Task goal: A word-for-word printout of the whole listing is needed.

Data section:
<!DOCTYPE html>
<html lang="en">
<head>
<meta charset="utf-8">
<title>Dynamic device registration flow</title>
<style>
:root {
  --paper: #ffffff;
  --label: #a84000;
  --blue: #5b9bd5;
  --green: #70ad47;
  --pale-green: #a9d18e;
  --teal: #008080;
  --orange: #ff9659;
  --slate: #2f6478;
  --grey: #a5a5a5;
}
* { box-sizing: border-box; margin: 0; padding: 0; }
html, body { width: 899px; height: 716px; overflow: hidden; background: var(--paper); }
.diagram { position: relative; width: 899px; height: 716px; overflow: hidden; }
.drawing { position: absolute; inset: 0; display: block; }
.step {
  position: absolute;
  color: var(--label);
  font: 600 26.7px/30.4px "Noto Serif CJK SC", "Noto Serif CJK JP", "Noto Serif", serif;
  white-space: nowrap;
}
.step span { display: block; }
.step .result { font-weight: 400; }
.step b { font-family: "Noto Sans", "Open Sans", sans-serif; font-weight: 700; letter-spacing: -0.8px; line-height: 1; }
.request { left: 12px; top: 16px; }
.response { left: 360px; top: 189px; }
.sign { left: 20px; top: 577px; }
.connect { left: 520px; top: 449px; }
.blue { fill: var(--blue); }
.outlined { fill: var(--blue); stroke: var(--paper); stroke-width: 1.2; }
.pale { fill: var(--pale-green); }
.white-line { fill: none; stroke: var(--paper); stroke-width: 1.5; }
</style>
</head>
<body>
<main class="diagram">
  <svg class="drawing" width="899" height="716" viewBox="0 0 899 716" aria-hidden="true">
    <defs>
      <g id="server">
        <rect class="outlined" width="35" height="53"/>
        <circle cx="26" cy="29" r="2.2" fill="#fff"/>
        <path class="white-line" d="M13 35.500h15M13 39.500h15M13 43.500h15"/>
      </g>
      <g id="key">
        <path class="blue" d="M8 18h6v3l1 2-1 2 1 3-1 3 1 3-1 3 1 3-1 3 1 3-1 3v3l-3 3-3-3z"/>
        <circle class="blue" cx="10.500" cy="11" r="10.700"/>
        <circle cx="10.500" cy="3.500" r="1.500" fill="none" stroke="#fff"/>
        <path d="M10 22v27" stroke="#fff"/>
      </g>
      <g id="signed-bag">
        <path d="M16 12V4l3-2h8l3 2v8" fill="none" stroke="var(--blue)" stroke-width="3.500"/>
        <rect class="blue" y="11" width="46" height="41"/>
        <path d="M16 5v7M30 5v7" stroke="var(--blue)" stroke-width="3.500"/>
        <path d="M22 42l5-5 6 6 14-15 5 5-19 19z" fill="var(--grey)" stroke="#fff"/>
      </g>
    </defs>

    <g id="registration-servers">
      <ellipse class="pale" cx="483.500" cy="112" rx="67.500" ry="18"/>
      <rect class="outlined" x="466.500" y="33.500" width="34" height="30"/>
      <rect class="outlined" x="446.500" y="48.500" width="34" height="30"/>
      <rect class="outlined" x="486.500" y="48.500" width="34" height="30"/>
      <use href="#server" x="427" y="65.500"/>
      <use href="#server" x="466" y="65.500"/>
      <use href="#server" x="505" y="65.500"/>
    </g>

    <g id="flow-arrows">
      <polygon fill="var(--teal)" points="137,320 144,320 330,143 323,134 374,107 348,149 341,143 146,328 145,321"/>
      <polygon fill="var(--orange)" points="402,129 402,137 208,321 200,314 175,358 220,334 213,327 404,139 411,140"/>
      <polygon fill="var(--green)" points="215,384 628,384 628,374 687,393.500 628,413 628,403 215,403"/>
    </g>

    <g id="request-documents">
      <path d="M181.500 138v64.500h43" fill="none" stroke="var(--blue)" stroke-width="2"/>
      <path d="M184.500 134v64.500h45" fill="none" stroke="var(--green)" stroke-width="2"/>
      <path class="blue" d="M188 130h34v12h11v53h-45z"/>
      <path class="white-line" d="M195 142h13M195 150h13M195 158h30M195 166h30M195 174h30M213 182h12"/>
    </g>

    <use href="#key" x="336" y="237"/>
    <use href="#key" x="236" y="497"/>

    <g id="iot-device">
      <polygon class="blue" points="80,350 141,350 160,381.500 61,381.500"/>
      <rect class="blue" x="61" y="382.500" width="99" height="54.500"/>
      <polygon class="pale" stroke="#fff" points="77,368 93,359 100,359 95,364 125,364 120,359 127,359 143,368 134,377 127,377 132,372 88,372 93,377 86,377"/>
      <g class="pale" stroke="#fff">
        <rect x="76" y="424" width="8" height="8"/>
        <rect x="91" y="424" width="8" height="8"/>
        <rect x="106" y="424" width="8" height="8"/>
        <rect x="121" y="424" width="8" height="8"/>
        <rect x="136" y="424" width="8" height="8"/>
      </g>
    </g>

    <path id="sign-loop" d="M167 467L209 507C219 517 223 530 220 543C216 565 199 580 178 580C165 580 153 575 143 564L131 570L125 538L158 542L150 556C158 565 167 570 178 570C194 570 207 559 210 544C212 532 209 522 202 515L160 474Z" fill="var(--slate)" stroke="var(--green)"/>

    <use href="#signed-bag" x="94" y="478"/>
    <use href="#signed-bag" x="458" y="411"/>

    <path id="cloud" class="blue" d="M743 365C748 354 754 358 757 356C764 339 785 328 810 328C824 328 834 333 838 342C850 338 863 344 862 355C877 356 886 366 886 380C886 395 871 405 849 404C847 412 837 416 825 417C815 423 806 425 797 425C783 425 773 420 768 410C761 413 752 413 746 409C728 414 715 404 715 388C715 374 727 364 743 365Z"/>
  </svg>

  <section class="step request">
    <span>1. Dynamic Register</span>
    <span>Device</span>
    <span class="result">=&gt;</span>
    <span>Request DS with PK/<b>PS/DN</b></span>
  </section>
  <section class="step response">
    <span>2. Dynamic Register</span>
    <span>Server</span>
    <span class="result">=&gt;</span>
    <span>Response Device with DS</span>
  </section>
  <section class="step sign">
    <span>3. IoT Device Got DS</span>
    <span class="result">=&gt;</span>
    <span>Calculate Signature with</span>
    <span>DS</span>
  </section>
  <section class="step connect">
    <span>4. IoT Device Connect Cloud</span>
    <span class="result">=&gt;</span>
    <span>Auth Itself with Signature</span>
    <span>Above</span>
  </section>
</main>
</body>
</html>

Solution to this task:
<!DOCTYPE html>
<html lang="en">
<head>
<meta charset="utf-8">
<title>Dynamic device registration flow</title>
<style>
:root {
  --paper: #ffffff;
  --label: #a84000;
  --blue: #5b9bd5;
  --green: #70ad47;
  --pale-green: #a9d18e;
  --teal: #008080;
  --orange: #ff9659;
  --slate: #2f6478;
  --grey: #a5a5a5;
}
* { box-sizing: border-box; margin: 0; padding: 0; }
html, body { width: 899px; height: 716px; overflow: hidden; background: var(--paper); }
.diagram { position: relative; width: 899px; height: 716px; overflow: hidden; }
.drawing { position: absolute; inset: 0; display: block; }
.step {
  position: absolute;
  color: var(--label);
  font: 600 26.7px/30.4px "Noto Serif CJK SC", "Noto Serif CJK JP", "Noto Serif", serif;
  white-space: nowrap;
}
.step span { display: block; }
.step .result { font-weight: 400; }
.step b { font-family: "Noto Sans", "Open Sans", sans-serif; font-weight: 700; letter-spacing: -0.8px; line-height: 1; }
.request { left: 12px; top: 16px; }
.response { left: 360px; top: 189px; }
.sign { left: 20px; top: 577px; }
.connect { left: 520px; top: 449px; }
.blue { fill: var(--blue); }
.outlined { fill: var(--blue); stroke: var(--paper); stroke-width: 1.2; }
.pale { fill: var(--pale-green); }
.white-line { fill: none; stroke: var(--paper); stroke-width: 1.5; }
</style>
</head>
<body>
<main class="diagram">
  <svg class="drawing" width="899" height="716" viewBox="0 0 899 716" aria-hidden="true">
    <defs>
      <g id="server">
        <rect class="outlined" width="35" height="53"/>
        <circle cx="26" cy="29" r="2.2" fill="#fff"/>
        <path class="white-line" d="M13 35.500h15M13 39.500h15M13 43.500h15"/>
      </g>
      <g id="key">
        <path class="blue" d="M8 18h6v3l1 2-1 2 1 3-1 3 1 3-1 3 1 3-1 3 1 3-1 3v3l-3 3-3-3z"/>
        <circle class="blue" cx="10.500" cy="11" r="10.700"/>
        <circle cx="10.500" cy="3.500" r="1.500" fill="none" stroke="#fff"/>
        <path d="M10 22v27" stroke="#fff"/>
      </g>
      <g id="signed-bag">
        <path d="M16 12V4l3-2h8l3 2v8" fill="none" stroke="var(--blue)" stroke-width="3.500"/>
        <rect class="blue" y="11" width="46" height="41"/>
        <path d="M16 5v7M30 5v7" stroke="var(--blue)" stroke-width="3.500"/>
        <path d="M22 42l5-5 6 6 14-15 5 5-19 19z" fill="var(--grey)" stroke="#fff"/>
      </g>
    </defs>

    <g id="registration-servers">
      <ellipse class="pale" cx="483.500" cy="112" rx="67.500" ry="18"/>
      <rect class="outlined" x="466.500" y="33.500" width="34" height="30"/>
      <rect class="outlined" x="446.500" y="48.500" width="34" height="30"/>
      <rect class="outlined" x="486.500" y="48.500" width="34" height="30"/>
      <use href="#server" x="427" y="65.500"/>
      <use href="#server" x="466" y="65.500"/>
      <use href="#server" x="505" y="65.500"/>
    </g>

    <g id="flow-arrows">
      <polygon fill="var(--teal)" points="137,320 144,320 330,143 323,134 374,107 348,149 341,143 146,328 145,321"/>
      <polygon fill="var(--orange)" points="402,129 402,137 208,321 200,314 175,358 220,334 213,327 404,139 411,140"/>
      <polygon fill="var(--green)" points="215,384 628,384 628,374 687,393.500 628,413 628,403 215,403"/>
    </g>

    <g id="request-documents">
      <path d="M181.500 138v64.500h43" fill="none" stroke="var(--blue)" stroke-width="2"/>
      <path d="M184.500 134v64.500h45" fill="none" stroke="var(--green)" stroke-width="2"/>
      <path class="blue" d="M188 130h34v12h11v53h-45z"/>
      <path class="white-line" d="M195 142h13M195 150h13M195 158h30M195 166h30M195 174h30M213 182h12"/>
    </g>

    <use href="#key" x="336" y="237"/>
    <use href="#key" x="236" y="497"/>

    <g id="iot-device">
      <polygon class="blue" points="80,350 141,350 160,381.500 61,381.500"/>
      <rect class="blue" x="61" y="382.500" width="99" height="54.500"/>
      <polygon class="pale" stroke="#fff" points="77,368 93,359 100,359 95,364 125,364 120,359 127,359 143,368 134,377 127,377 132,372 88,372 93,377 86,377"/>
      <g class="pale" stroke="#fff">
        <rect x="76" y="424" width="8" height="8"/>
        <rect x="91" y="424" width="8" height="8"/>
        <rect x="106" y="424" width="8" height="8"/>
        <rect x="121" y="424" width="8" height="8"/>
        <rect x="136" y="424" width="8" height="8"/>
      </g>
    </g>

    <path id="sign-loop" d="M167 467L209 507C219 517 223 530 220 543C216 565 199 580 178 580C165 580 153 575 143 564L131 570L125 538L158 542L150 556C158 565 167 570 178 570C194 570 207 559 210 544C212 532 209 522 202 515L160 474Z" fill="var(--slate)" stroke="var(--green)"/>

    <use href="#signed-bag" x="94" y="478"/>
    <use href="#signed-bag" x="458" y="411"/>

    <path id="cloud" class="blue" d="M743 365C748 354 754 358 757 356C764 339 785 328 810 328C824 328 834 333 838 342C850 338 863 344 862 355C877 356 886 366 886 380C886 395 871 405 849 404C847 412 837 416 825 417C815 423 806 425 797 425C783 425 773 420 768 410C761 413 752 413 746 409C728 414 715 404 715 388C715 374 727 364 743 365Z"/>
  </svg>

  <section class="step request">
    <span>1. Dynamic Register</span>
    <span>Device</span>
    <span class="result">=&gt;</span>
    <span>Request DS with PK/<b>PS/DN</b></span>
  </section>
  <section class="step response">
    <span>2. Dynamic Register</span>
    <span>Server</span>
    <span class="result">=&gt;</span>
    <span>Response Device with DS</span>
  </section>
  <section class="step sign">
    <span>3. IoT Device Got DS</span>
    <span class="result">=&gt;</span>
    <span>Calculate Signature with</span>
    <span>DS</span>
  </section>
  <section class="step connect">
    <span>4. IoT Device Connect Cloud</span>
    <span class="result">=&gt;</span>
    <span>Auth Itself with Signature</span>
    <span>Above</span>
  </section>
</main>
</body>
</html>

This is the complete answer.